Vowels are speech sounds that (a) do not involve an obstruction or near obstruction to an egressive airflow through the oral cavity (thus unlike obstruent consonants) and (b) constitute a syllabic nucleus (thus unlike sonorant consonants). However, this description combines phonetic characteristics (Part 1) with phonological ones (Part 2). Therefore, some researchers prefer to use the term vocoid (as opposed to contoid) for the purely phonetic definition and vowel for the phonological one. Thus, [j] would be a vocoid, but not a vowel, while syllabic nasals would arguably be contoids phonetically (as they involve a complete obstruction in the oral cavity) pbut phonologically vowels. In this entry, however, we retain the traditional term vowel to cover speech sounds that meet both points (a) and ...

  • Loading...
locked icon

Sign in to access this content

Get a 30 day FREE TRIAL
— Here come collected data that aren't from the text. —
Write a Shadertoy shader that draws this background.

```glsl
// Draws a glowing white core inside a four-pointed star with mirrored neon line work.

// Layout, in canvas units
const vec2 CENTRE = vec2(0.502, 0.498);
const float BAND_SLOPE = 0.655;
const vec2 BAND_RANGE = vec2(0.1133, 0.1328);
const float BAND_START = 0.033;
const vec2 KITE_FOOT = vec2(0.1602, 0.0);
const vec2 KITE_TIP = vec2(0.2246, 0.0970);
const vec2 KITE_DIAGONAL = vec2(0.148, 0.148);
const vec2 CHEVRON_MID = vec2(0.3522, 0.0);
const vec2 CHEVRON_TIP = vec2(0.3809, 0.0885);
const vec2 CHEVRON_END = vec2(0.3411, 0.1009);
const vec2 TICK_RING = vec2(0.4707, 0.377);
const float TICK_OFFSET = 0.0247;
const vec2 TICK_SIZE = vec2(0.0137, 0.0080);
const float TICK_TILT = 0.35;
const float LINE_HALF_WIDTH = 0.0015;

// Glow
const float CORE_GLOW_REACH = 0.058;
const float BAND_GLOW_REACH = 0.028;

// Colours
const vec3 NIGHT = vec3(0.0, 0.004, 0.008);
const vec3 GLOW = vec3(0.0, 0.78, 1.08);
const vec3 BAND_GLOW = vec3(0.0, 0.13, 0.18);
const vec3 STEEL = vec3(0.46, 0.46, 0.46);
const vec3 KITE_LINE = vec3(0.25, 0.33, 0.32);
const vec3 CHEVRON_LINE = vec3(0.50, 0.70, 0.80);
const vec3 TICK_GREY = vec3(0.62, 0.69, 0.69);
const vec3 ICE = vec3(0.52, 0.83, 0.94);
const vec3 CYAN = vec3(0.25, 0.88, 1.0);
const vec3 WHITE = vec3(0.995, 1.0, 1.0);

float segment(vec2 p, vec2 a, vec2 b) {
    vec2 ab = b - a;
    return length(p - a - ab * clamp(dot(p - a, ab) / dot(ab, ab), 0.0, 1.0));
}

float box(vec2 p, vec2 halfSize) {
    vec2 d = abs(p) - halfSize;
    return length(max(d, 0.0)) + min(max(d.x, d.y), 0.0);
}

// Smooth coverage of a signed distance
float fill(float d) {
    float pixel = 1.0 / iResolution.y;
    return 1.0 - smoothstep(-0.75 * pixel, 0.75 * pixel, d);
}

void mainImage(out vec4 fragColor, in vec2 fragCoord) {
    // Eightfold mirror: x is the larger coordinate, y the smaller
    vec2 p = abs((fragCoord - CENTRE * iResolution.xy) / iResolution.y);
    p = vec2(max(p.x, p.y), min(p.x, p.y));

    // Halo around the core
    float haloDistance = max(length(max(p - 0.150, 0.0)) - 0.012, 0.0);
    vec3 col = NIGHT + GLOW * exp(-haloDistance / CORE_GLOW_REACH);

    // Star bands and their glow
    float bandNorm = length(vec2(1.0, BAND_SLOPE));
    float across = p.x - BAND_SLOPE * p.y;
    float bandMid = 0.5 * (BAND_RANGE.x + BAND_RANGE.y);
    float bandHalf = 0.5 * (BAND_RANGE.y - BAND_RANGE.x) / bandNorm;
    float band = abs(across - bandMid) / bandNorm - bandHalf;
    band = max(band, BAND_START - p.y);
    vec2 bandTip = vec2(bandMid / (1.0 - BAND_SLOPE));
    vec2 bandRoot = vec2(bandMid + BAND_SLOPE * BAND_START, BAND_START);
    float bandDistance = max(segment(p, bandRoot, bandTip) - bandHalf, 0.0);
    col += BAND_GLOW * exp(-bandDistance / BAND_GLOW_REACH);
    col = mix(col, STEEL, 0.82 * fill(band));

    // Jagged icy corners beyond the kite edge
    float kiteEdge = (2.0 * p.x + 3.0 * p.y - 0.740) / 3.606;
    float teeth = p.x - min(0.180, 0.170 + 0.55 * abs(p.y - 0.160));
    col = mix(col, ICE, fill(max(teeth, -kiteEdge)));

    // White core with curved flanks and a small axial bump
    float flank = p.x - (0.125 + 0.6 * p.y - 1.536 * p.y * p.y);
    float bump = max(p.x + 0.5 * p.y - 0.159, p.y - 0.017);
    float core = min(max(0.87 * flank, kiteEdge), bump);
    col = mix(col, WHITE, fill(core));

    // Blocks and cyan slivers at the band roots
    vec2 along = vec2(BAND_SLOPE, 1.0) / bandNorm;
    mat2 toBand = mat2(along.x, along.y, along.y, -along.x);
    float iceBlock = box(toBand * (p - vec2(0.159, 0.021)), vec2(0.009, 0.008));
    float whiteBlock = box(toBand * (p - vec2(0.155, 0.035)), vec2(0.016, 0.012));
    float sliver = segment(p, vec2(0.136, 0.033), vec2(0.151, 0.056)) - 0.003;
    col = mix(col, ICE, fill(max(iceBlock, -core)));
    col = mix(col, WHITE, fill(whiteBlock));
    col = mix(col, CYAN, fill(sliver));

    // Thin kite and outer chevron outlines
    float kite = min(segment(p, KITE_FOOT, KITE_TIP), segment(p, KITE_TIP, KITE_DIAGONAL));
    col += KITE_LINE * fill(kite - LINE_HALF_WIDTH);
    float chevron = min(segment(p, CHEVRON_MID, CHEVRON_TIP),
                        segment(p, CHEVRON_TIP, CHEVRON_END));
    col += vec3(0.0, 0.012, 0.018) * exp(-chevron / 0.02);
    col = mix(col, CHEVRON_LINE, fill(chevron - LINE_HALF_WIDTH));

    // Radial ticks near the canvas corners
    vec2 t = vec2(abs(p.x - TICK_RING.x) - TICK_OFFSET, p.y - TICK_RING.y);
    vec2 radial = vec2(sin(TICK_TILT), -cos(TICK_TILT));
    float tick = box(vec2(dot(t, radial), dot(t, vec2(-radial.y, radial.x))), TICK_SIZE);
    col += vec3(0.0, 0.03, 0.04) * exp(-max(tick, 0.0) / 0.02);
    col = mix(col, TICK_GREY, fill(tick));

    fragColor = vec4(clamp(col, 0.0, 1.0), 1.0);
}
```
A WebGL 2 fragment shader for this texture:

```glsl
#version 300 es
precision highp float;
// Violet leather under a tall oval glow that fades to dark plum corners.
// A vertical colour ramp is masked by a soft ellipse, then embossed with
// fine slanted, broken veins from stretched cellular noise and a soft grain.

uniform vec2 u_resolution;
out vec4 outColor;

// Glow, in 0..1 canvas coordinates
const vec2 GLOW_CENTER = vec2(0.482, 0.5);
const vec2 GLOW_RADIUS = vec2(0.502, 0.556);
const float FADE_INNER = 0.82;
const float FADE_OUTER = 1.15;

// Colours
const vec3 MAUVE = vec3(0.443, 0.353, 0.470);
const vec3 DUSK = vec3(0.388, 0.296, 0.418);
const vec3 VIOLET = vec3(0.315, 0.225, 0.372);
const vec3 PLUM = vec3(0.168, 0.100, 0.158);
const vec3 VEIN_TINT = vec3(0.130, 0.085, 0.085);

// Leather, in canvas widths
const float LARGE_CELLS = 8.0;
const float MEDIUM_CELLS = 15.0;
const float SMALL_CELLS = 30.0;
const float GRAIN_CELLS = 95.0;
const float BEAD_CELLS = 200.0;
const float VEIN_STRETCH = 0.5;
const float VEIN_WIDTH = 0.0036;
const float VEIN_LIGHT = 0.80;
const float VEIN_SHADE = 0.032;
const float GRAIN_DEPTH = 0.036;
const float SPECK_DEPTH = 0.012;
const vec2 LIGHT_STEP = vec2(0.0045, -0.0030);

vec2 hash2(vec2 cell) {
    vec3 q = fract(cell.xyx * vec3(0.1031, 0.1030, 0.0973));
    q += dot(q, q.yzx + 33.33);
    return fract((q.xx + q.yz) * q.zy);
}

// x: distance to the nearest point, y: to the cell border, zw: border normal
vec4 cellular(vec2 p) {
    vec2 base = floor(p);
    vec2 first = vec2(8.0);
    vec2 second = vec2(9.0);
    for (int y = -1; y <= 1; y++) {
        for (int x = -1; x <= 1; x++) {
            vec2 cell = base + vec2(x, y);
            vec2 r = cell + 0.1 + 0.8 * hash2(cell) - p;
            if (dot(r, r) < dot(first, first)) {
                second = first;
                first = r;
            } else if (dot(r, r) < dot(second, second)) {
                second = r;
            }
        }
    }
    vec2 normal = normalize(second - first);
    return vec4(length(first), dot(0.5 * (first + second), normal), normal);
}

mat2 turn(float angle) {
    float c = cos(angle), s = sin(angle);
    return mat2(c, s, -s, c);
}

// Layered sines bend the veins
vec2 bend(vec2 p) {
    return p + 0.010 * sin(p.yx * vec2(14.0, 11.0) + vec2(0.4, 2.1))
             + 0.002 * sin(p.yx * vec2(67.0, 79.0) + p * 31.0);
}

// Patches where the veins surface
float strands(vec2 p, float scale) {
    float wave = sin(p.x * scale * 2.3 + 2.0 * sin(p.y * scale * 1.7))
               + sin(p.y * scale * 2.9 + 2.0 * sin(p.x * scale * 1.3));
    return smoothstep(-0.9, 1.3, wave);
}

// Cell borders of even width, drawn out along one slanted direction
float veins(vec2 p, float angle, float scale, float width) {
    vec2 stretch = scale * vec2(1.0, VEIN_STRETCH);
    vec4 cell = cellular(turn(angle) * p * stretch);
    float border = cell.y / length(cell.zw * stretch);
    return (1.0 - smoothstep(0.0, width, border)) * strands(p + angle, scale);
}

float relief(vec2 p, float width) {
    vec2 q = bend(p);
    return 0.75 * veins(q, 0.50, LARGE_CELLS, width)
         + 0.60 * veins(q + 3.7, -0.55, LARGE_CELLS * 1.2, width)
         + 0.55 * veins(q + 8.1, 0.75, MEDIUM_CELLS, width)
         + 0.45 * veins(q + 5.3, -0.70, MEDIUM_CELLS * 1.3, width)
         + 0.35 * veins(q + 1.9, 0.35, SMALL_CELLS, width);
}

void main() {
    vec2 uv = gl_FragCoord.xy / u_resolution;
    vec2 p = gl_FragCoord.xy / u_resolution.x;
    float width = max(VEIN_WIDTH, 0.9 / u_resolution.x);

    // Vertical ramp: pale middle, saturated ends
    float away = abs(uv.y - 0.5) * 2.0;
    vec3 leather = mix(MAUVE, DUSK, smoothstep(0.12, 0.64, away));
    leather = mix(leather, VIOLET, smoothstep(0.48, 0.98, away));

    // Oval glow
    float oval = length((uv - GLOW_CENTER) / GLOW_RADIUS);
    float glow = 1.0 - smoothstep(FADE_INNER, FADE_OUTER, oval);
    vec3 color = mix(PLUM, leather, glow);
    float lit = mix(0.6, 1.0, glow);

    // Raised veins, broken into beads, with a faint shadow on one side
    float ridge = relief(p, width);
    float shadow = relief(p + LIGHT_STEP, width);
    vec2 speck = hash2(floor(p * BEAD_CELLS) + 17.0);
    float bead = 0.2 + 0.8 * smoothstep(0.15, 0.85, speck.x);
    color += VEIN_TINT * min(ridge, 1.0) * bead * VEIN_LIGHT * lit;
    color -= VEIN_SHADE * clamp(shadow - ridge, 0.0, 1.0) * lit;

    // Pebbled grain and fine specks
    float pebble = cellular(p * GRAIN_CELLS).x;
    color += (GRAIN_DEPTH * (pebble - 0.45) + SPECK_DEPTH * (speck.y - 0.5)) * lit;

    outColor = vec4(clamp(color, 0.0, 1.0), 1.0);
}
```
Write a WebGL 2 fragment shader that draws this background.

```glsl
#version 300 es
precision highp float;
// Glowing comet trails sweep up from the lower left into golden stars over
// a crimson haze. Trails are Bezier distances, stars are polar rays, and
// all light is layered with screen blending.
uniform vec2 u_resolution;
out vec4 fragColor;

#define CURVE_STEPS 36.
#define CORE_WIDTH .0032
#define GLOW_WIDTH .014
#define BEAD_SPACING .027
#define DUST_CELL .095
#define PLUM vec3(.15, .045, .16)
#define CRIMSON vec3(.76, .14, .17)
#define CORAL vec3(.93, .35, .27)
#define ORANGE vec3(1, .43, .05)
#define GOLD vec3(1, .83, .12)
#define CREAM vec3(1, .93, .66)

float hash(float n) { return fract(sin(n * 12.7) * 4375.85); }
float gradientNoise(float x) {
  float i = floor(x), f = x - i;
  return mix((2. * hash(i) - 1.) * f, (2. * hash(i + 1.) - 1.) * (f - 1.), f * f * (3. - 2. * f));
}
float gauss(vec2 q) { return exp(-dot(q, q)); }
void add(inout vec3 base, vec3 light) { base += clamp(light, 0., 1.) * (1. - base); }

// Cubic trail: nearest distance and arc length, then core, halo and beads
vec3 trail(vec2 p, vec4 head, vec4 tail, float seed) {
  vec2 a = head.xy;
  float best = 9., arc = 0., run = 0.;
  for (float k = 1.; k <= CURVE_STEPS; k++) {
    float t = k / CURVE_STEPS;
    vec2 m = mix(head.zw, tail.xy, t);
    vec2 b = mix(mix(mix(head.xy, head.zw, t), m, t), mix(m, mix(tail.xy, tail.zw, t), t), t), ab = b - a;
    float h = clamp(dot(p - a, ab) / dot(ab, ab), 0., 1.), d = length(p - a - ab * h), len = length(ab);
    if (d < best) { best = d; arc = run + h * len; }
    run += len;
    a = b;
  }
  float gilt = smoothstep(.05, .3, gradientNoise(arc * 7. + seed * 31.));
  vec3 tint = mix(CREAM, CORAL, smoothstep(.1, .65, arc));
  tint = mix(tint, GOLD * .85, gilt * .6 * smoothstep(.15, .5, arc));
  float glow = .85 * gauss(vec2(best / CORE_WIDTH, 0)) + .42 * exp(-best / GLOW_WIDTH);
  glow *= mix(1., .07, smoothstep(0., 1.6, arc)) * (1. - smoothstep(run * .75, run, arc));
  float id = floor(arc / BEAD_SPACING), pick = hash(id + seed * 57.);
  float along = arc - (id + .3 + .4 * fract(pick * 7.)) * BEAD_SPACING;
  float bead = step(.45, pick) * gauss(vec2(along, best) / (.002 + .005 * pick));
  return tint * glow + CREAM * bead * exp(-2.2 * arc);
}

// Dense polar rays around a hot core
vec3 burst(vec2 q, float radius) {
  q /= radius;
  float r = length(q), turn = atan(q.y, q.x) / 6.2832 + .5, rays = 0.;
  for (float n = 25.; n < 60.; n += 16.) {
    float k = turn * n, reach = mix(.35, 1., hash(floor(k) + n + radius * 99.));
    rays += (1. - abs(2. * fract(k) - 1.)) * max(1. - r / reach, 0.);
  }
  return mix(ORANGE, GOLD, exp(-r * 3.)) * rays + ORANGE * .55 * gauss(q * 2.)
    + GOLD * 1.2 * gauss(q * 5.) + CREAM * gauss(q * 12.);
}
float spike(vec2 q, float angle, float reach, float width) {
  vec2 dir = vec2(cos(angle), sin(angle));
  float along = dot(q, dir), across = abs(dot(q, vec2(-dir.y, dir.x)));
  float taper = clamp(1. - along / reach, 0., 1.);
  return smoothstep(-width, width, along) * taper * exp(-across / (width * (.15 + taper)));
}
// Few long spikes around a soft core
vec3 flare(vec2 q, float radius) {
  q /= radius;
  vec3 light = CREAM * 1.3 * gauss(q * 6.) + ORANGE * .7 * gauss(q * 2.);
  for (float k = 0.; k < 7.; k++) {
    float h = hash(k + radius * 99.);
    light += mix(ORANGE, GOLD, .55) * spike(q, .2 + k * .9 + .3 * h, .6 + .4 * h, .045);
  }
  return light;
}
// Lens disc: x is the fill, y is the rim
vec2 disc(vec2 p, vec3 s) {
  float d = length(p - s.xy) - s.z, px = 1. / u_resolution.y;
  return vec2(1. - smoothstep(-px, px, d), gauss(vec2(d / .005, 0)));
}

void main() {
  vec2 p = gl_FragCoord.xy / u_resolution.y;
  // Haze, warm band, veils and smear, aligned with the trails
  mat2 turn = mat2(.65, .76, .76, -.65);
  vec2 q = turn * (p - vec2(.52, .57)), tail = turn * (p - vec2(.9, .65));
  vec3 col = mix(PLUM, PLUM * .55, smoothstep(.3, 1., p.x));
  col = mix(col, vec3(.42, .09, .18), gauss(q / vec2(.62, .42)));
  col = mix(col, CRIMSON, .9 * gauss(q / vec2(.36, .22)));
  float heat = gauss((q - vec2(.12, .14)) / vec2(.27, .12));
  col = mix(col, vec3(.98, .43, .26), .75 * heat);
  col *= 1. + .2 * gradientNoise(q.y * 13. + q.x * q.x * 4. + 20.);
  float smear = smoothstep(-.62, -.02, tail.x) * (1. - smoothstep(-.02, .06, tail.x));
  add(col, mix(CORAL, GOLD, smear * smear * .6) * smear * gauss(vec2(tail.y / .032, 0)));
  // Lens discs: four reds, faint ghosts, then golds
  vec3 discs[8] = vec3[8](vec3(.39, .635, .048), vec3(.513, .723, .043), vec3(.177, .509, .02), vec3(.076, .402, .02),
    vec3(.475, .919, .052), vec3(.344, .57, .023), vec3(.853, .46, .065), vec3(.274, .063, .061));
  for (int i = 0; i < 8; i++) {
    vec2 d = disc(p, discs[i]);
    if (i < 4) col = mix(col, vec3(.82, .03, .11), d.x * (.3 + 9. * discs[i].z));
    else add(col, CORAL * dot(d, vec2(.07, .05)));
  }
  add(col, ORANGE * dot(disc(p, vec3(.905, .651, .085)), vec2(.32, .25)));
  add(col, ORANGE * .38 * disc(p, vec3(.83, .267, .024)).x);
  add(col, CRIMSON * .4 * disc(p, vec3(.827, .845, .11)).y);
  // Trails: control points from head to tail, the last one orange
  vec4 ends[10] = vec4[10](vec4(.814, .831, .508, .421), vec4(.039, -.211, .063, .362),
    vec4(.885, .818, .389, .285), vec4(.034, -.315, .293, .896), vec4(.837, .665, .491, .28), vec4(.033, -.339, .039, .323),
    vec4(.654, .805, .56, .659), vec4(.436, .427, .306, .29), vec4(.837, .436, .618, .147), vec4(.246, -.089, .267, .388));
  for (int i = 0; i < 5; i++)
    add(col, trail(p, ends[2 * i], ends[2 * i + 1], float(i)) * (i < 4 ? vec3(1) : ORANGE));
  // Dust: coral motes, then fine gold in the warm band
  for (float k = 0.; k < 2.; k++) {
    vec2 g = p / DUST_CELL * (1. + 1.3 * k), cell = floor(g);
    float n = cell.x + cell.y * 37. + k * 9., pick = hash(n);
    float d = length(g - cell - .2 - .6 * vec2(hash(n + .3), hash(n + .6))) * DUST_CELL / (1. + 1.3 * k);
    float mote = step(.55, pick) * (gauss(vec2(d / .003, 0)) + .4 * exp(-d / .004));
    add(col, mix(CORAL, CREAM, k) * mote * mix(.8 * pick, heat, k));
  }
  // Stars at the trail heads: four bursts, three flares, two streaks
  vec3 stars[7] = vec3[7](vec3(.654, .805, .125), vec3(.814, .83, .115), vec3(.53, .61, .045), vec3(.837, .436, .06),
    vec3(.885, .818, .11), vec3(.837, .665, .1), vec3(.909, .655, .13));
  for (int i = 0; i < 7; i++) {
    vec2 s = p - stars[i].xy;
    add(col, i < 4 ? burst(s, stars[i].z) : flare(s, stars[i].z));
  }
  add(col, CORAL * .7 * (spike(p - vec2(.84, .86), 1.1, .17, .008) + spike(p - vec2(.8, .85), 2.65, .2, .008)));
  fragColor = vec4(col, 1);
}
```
  • Watch videos from a variety of sources bringing classroom topics to life
  • Read modern, diverse business cases
  • Explore hundreds of books and reference titles